          Easter is about new life, we know that, but it is about new life in relationship with both God, ourselves, our world, and our neighbour, which during this isolation takes on a specific resonance. This easter we are being surprised by the works of God all around us which are calling us into new life, new patterns of life. From the technology which is helping you and I worship tonight, to our phone tree’s, email, facetime and more, we are reconnecting with each other in ways we might not have imagined possible. Our world is also recovering from our isolation as we travel less, pollution is diminishing, salmon stocks are returning, wildlife are recovering. This garden we inhabit, called Earth, is coming alive in the newness of Christ’s salvific light which shines brightly in our hearts this night.

          So what if this time, this pandemic, this Eastertide is about you and I stepping up to our vulnerable selves in God, and moving out into the world as a visible presence of compassion, love, and hope? What if this is the time when we let go of the patterns that keep us in yesterday, a yesterday where death is the final victor, and move into today where death, the power of death which is letting go of our need to be in control and taking on daily the image of Christ in our lives, is no longer the end but our doorway into a totally fulfilled life.
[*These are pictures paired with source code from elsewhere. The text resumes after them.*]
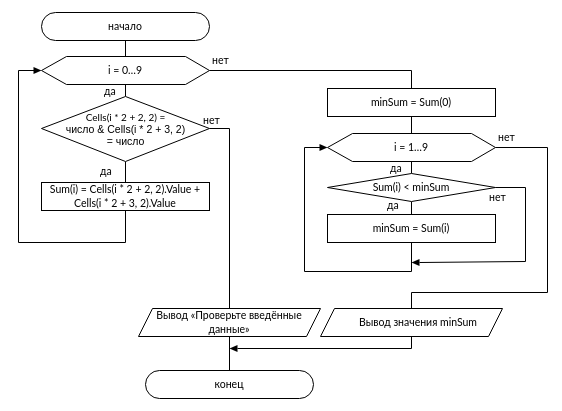
<!DOCTYPE html>
<html lang="ru">
<head>
<meta charset="utf-8">
<title>Блок-схема: поиск минимальной суммы</title>
<style>
:root {
  --paper: #fff;
  --ink: #000;
}
* { box-sizing: border-box; }
html, body { margin: 0; padding: 0; overflow: hidden; background: var(--paper); }
.flowchart {
  position: relative;
  width: 562px;
  height: 411px;
  overflow: hidden;
  background: var(--paper);
  color: var(--ink);
  font: 10.5px/14px Lato, "Open Sans", sans-serif;
}
.shapes { position: absolute; left: 0; top: 0; display: block; }
.outline { fill: var(--paper); stroke: var(--ink); stroke-width: 1; }
.flow { fill: none; stroke: var(--ink); stroke-width: 1; }
.arrow { fill: var(--ink); }
.node {
  position: absolute;
  display: flex;
  align-items: center;
  justify-content: center;
  width: 168px;
  height: 28px;
  text-align: center;
  white-space: nowrap;
}
.branch { position: absolute; line-height: 14px; white-space: nowrap; }
.start { left: 41px; top: 12px; }
.loop-cells { left: 41px; top: 56px; }
.check-cells {
  left: 41px; top: 96px; width: 169px; height: 66px;
  flex-direction: column;
  font-size: 10px;
  line-height: 12px;
}
.check-cells .detail { font: 10.5px/12px "Liberation Sans", sans-serif; }
.store-sum { left: 41px; top: 182px; }
.init-min { left: 327px; top: 88px; }
.loop-min { left: 327px; top: 133px; }
.compare { left: 327px; top: 173px; }
.update-min { left: 327px; top: 214px; }
.print-error { left: 138px; top: 308px; width: 182px; }
.print-min { left: 327px; top: 308px; width: 182px; }
.end { left: 145px; top: 370px; }
</style>
</head>
<body>
<main class="flowchart">
  <svg class="shapes" width="562" height="411" viewBox="0 0 562 411" aria-hidden="true">
    <defs>
      <path id="head-right" class="arrow" d="M0 0L-8 -3.5V3.5Z"/>
      <path id="head-left" class="arrow" d="M0 0L8 -3.5V3.5Z"/>
      <path id="loop" class="outline" d="M0 14L25 0H144L168 14L144 28H25Z"/>
      <rect id="process" class="outline" width="168" height="28"/>
      <path id="output" class="outline" d="M14 0H182L168 28H0Z"/>
      <rect id="terminal" class="outline" width="168" height="28" rx="14"/>
    </defs>

    <g transform="translate(.5 .5)">
      <g class="flow">
        <path d="M125 40V56M125 84V96"/>
        <path d="M125 161V182M125 210V242H18V70H34"/>
        <path d="M209 70H411V88"/>
        <path d="M209 128H229V308M229 336V370"/>
        <path d="M411 116V133M411 161V173"/>
        <path d="M411 201V214M411 242V271H304V147H320"/>
        <path d="M495 187H525V261L419 262"/>
        <path d="M495 147H547V292H411V308"/>
        <path d="M411 336V348H237"/>
      </g>

      <use href="#terminal" x="41" y="12"/>
      <use href="#loop" x="41" y="56"/>
      <polygon class="outline" points="41,128 125,96 209,128 125,161"/>
      <use href="#process" x="41" y="182"/>
      <use href="#process" x="327" y="88"/>
      <use href="#loop" x="327" y="133"/>
      <polygon class="outline" points="327,187 411,173 495,187 411,201"/>
      <use href="#process" x="327" y="214"/>
      <use href="#output" x="138" y="308"/>
      <use href="#output" x="320" y="308"/>
      <use href="#terminal" x="145" y="370"/>

      <use href="#head-right" x="41" y="70"/>
      <use href="#head-right" x="327" y="147"/>
      <use href="#head-left" x="411" y="262"/>
      <use href="#head-left" x="229" y="348"/>
    </g>
  </svg>

  <div class="node start">начало</div>
  <div class="node loop-cells">i = 0…9</div>
  <div class="node check-cells">
    <span>Cells(i * 2 + 2, 2) =</span>
    <span class="detail">число &amp; Cells(i * 2 + 3, 2)</span>
    <span class="detail">= число</span>
  </div>
  <div class="node store-sum">Sum(i) = Cells(i * 2 + 2, 2).Value +<br>Cells(i * 2 + 3, 2).Value</div>

  <div class="node init-min">minSum = Sum(0)</div>
  <div class="node loop-min">i = 1…9</div>
  <div class="node compare">Sum(i) &lt; minSum</div>
  <div class="node update-min">minSum = Sum(i)</div>

  <div class="node print-error">Вывод «Проверьте введённые<br>данные»</div>
  <div class="node print-min">Вывод значения minSum</div>
  <div class="node end">конец</div>

  <span class="branch" style="left:104px;top:84px">да</span>
  <span class="branch" style="left:212px;top:53px">нет</span>
  <span class="branch" style="left:203px;top:113px">нет</span>
  <span class="branch" style="left:100px;top:164px">да</span>
  <span class="branch" style="left:498px;top:130px">нет</span>
  <span class="branch" style="left:390px;top:161px">да</span>
  <span class="branch" style="left:489px;top:190px">нет</span>
  <span class="branch" style="left:387px;top:198px">да</span>
</main>
</body>
</html>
          In the midst of this grand night, in the depths of darkness, we gather in the midst of Death awaiting the light of Christ. A light which crushes our yesterday into rubble, and opens us to tomorrow, a tomorrow in which we flourish because of the new life we find in our relationships with God, with each other and with our world. Our tomorrow starts tonight, in the dark, in the hearty flame of God's love for us made flesh in the resurrected Christ. A flame no darkness can extinguish, and a flame which brings new life to our gardens. So church, the light of Christ is blazing tonight with a fiery passion for this world’s new birth. How will you live your life differently, because of what you see and hear this night in the dark?